- Can there be a clear statement (written) by each participant on where they want theirwork to go and how they plan to see it through?
I also passed on some guidelines for defining four categories of work done in the art and craft worlds.
An attempt to define the noticeable differences between:
CRAFT, SCULPTURE, DECORATIVE ARTS AND ART.
From Sandy Webster
Please remember this is not a hierarchy. It is the intention of the maker, which will help to further define its category as well as the viewer’s response.
When viewing an object of “craft”, technique and materials are the primary noticeable characteristics. What was used and how was it made. Quite often the intention of a craft piece is to perform a function which is also apparent.
Here it is the form or shape, which we see first. Usually it is aesthetically pleasing and therefore will elicit a response from the viewer. Sculpture is meant to be viewed in the round and shows the characteristics of craft by having a well-informed use of materials and technique.
- DECORATIVE ARTS:
The sole purpose of these works is decoration.

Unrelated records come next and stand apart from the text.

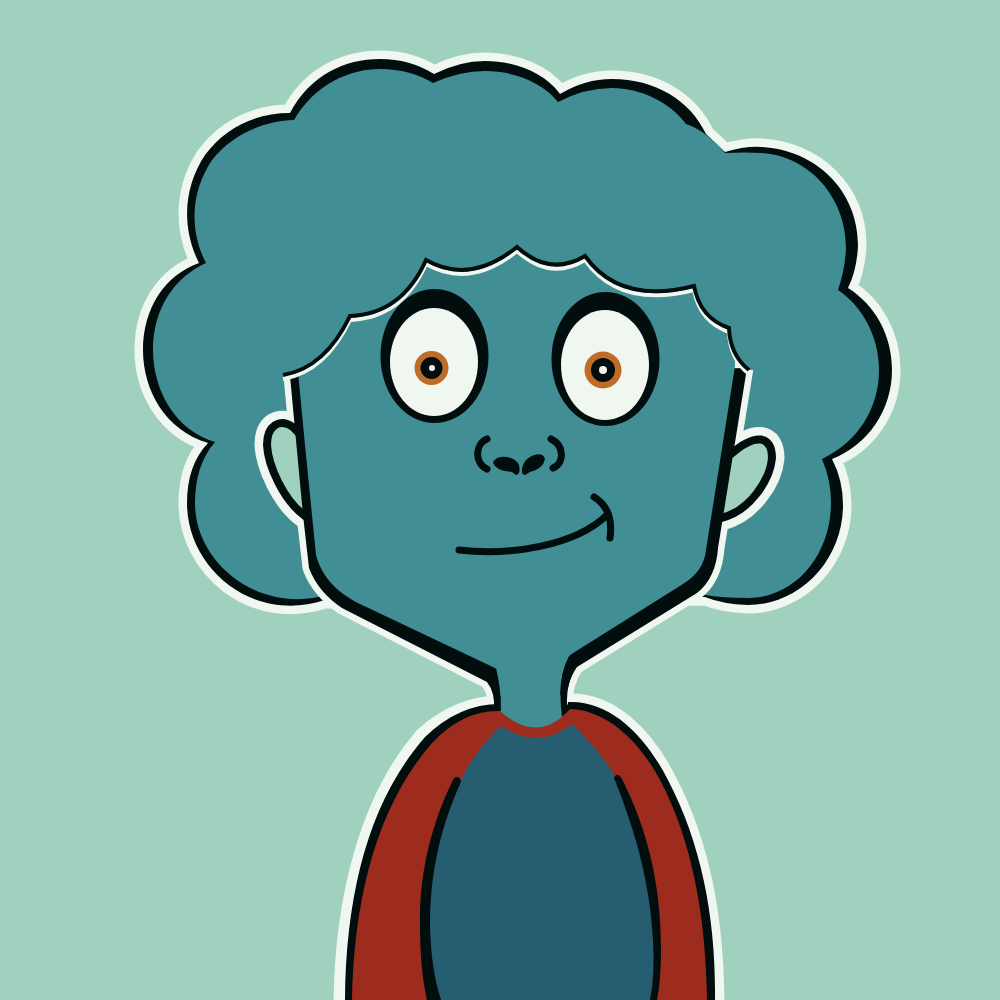
<!DOCTYPE html>
<html lang="en">
<head>
<meta charset="utf-8">
<title>Curly-haired character</title>
<style>
:root{--mint:#a0d1bf;--teal:#418f94;--ink:#020d0e;--halo:#f0f7f0;--red:#9e2c1e;--navy:#265d70;--iris:#c06c28}
html,body{margin:0;width:1000px;height:1000px;overflow:hidden;background:var(--mint)}
svg{display:block}
.halo{fill:var(--halo);stroke:var(--halo);stroke-width:17;stroke-linejoin:round}
.head-halo{stroke-width:13}
.ear-halo{stroke-width:25}
.ink{fill:var(--ink)}
.skin{fill:var(--teal)}
.white{fill:var(--halo)}
.ear{fill:var(--mint);stroke:var(--ink);stroke-width:8}
.line{fill:none;stroke:var(--ink);stroke-width:7;stroke-linecap:round;stroke-linejoin:round}
.fringe-edge{fill:none;stroke:var(--ink);stroke-width:4}
.fringe-light{fill:none;stroke:var(--halo);stroke-width:4}
.red{fill:var(--red)}
.navy{fill:var(--navy)}
.iris{fill:var(--iris)}
</style>
</head>
<body>
<svg width="1000" height="1000" viewBox="0 0 1000 1000" role="img" aria-label="Teal character with curly hair, wide eyes and a red and blue raglan shirt">
<defs>
<path id="hair-outline" d="M325 600C252 624 187 568 187 503Q187 465 208 443C165 430 143 390 143 350C143 308 165 275 199 263C180 225 185 185 205 155C225 128 255 113 290 113C310 75 345 59 380 59Q410 59 434 74Q460 61 485 61C515 61 545 73 560 94Q585 79 612 79C655 79 690 100 706 134L725 152Q745 146 762 147C815 150 858 190 858 245Q857 270 848 288C875 305 892 335 892 370C892 410 868 445 832 459Q843 480 843 505C843 560 800 605 748 605Q722 604 705 597Z"/>
<path id="head-outline" d="M290 376L303 515L309 568Q318 592 342 608L487 682Q495 692 495 712L566 716Q564 685 577 667L697 593Q716 578 718 548L747 368Z"/>
<path id="body-outline" d="M342 1010C342 900 368 800 423 736Q460 703 502 704L568 702C610 700 645 735 668 780C702 845 716 920 716 1010Z"/>
<path id="ear-left" d="M305 516C283 500 268 465 267 445C267 425 280 418 293 427L310 445L314 510Z"/>
<path id="ear-right" d="M721 518C750 511 770 480 772 458C772 435 755 433 731 454L716 462L712 514Z"/>
<path id="fringe" d="M283 375Q325 368 350 316Q402 314 426 260Q470 285 517 247Q550 277 585 256Q620 305 694 286Q700 318 729 328Q730 355 749 370"/>
</defs>

<rect width="1000" height="1000" fill="var(--mint)"/>

<g id="halo">
<use href="#hair-outline" class="halo"/>
<use href="#body-outline" class="halo"/>
</g>

<g id="hair">
<use href="#hair-outline" class="ink"/>
<path class="skin" d="M318 597C255 610 195 562 195 503Q195 465 215 442C175 430 153 390 153 350C153 308 175 277 206 263C188 228 192 190 212 160C232 135 262 121 294 120C315 84 350 69 380 69Q410 69 433 83Q460 71 485 71C515 71 543 83 558 102Q585 88 612 88C640 88 670 102 686 124Q705 130 725 153Q745 152 762 153C808 156 846 196 846 248Q845 270 838 290C863 307 879 337 879 370C879 408 858 442 822 459Q831 480 831 503C831 555 795 598 748 598Q722 598 705 595Z"/>
</g>

<g id="head">
<use href="#head-outline" class="halo head-halo"/>
<use href="#ear-left" class="halo ear-halo"/>
<use href="#ear-right" class="halo ear-halo"/>
<use href="#ear-left" class="ear"/>
<use href="#ear-right" class="ear"/>
<use href="#head-outline" class="ink"/>
<path class="skin" d="M298 372L305 445L316 555C322 578 338 593 360 604L495 668Q501 688 501 711Q536 746 562 715Q556 680 570 655L683 584Q704 571 706 550L735 366V240H298Z"/>
</g>

<g id="fringe-curls">
<path class="skin" d="M283 375Q325 368 350 316Q402 314 426 260Q470 285 517 247Q550 277 585 256Q620 305 694 286Q700 318 729 328Q730 355 749 370H766V236H270V375Z"/>
<use href="#fringe" class="fringe-light" transform="translate(0 4)"/>
<use href="#fringe" class="fringe-edge"/>
</g>

<g id="eyes">
<ellipse class="ink" cx="434.5" cy="356" rx="54" ry="67"/>
<ellipse class="white" cx="434" cy="362" rx="44" ry="54"/>
<circle class="iris" cx="431.5" cy="368" r="17"/>
<circle class="ink" cx="431.5" cy="368" r="11"/>
<circle class="white" cx="432" cy="368" r="3"/>
<ellipse class="ink" cx="605.5" cy="359" rx="54" ry="67"/>
<ellipse class="white" cx="605" cy="365" rx="44" ry="55"/>
<circle class="iris" cx="603" cy="370" r="18.5"/>
<circle class="ink" cx="603" cy="370" r="12"/>
<circle class="white" cx="603" cy="370" r="4"/>
</g>

<g id="nose">
<path class="line" d="M487 439C475 444 474 463 487 469M551 439C564 445 565 463 553 468"/>
<path class="ink" d="M493 463C495 454 515 455 519 465Q521 474 516 475L512 472Q496 471 493 463ZM545 459C543 450 527 455 523 465Q520 474 525 475L530 472Q543 469 545 459Z"/>
</g>
<g id="smile">
<path class="line" d="M459 550C510 556 575 546 607 515"/>
<path class="line" d="M594 497Q614 509 610 538"/>
</g>

<g id="shirt">
<path class="ink" d="M345 1000C346 890 370 800 425 737Q460 703 502 704V720H566L568 702C610 700 645 735 668 780C702 845 716 920 715 1000Z"/>
<path id="neck" class="skin" d="M500 700V733H566L561 695Z"/>
<path id="neck-edges" class="ink" d="M487 678L496 668Q501 688 501 711L494 709Q495 690 487 678ZM562 717Q557 678 569 656L577 666Q566 682 567 704L572 711Z"/>
<path class="red" d="M352 1000C354 895 378 805 432 743Q463 710 500 711Q538 745 570 709C607 710 640 742 660 780C693 842 706 920 707 1000Z"/>
<path class="navy" d="M501 726Q538 751 572 724Q600 750 620 784C644 838 656 890 657 950L652 1000H438Q424 960 427 900C432 860 442 820 460 781Q477 748 501 726Z"/>
<path class="ink" d="M454 778Q460 775 461 782C438 832 430 880 430 925Q431 970 441 1000H427Q420 970 420 925C419 870 433 820 454 778Z"/>
<path class="ink" d="M614 778Q616 772 621 777C648 830 661 885 661 950Q661 980 657 1000H650Q655 975 653 940C650 885 637 835 614 778Z"/>
</g>
</svg>
</body>
</html>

That is their function. Fine jewelry, well-made household accessories, art-to-wear clothing, all show the qualities of good craftsmanship and technical expertise but their function is to decorate a person or a particular space.
When we see a work of “art” we are seeing an idea fixed in form. That is what we notice first and it is what will stay with us after viewing the piece. It usually represents something important to the artist, a personal response of theirs that they wish to share to some degree with the viewer. It is the artist’s interpretation of a feeling or issue that has meaning for them. And this representation may at times not be clear or easily understood by the viewer. Technique and materials can have little to do with the overall impact of the artwork.
It is this last category that helps define what an artist does and who is suited for the Art Group. We meet in my home, usually once a month on a Sunday afternoon with refreshments and critique followed by dinner and open discussions on whatever we please. Over the years we have come to not only trust one another with our most personal expressions through our art but to expect an honest response. I do not think there is anything more valuable than that to those of us who have little outlet for our ideas and our art.
I find students in my workshops who want to go further. And like my mentor of twenty-eight years ago, I give them time and questions and encouragement to keep going. Several return for private one-on-one time to work through a project and get feedback along the way. They do not come to learn techniques (the “how” of things made) but to push themselves in a direction toward a place they want and need to go…..their own journey into Art. It is exciting for me to be involved and watch their growth. I don’t hesitate to make room in my studio and my schedule to work with the student who has something more to say with what they have learned and is committed to finding a way.
And now I am here….wondering what to do next. What to finish. What to just quit working with. What to just throw out. Where to go next.
I will figure it out. Things just take a bit longer now.
Til next time.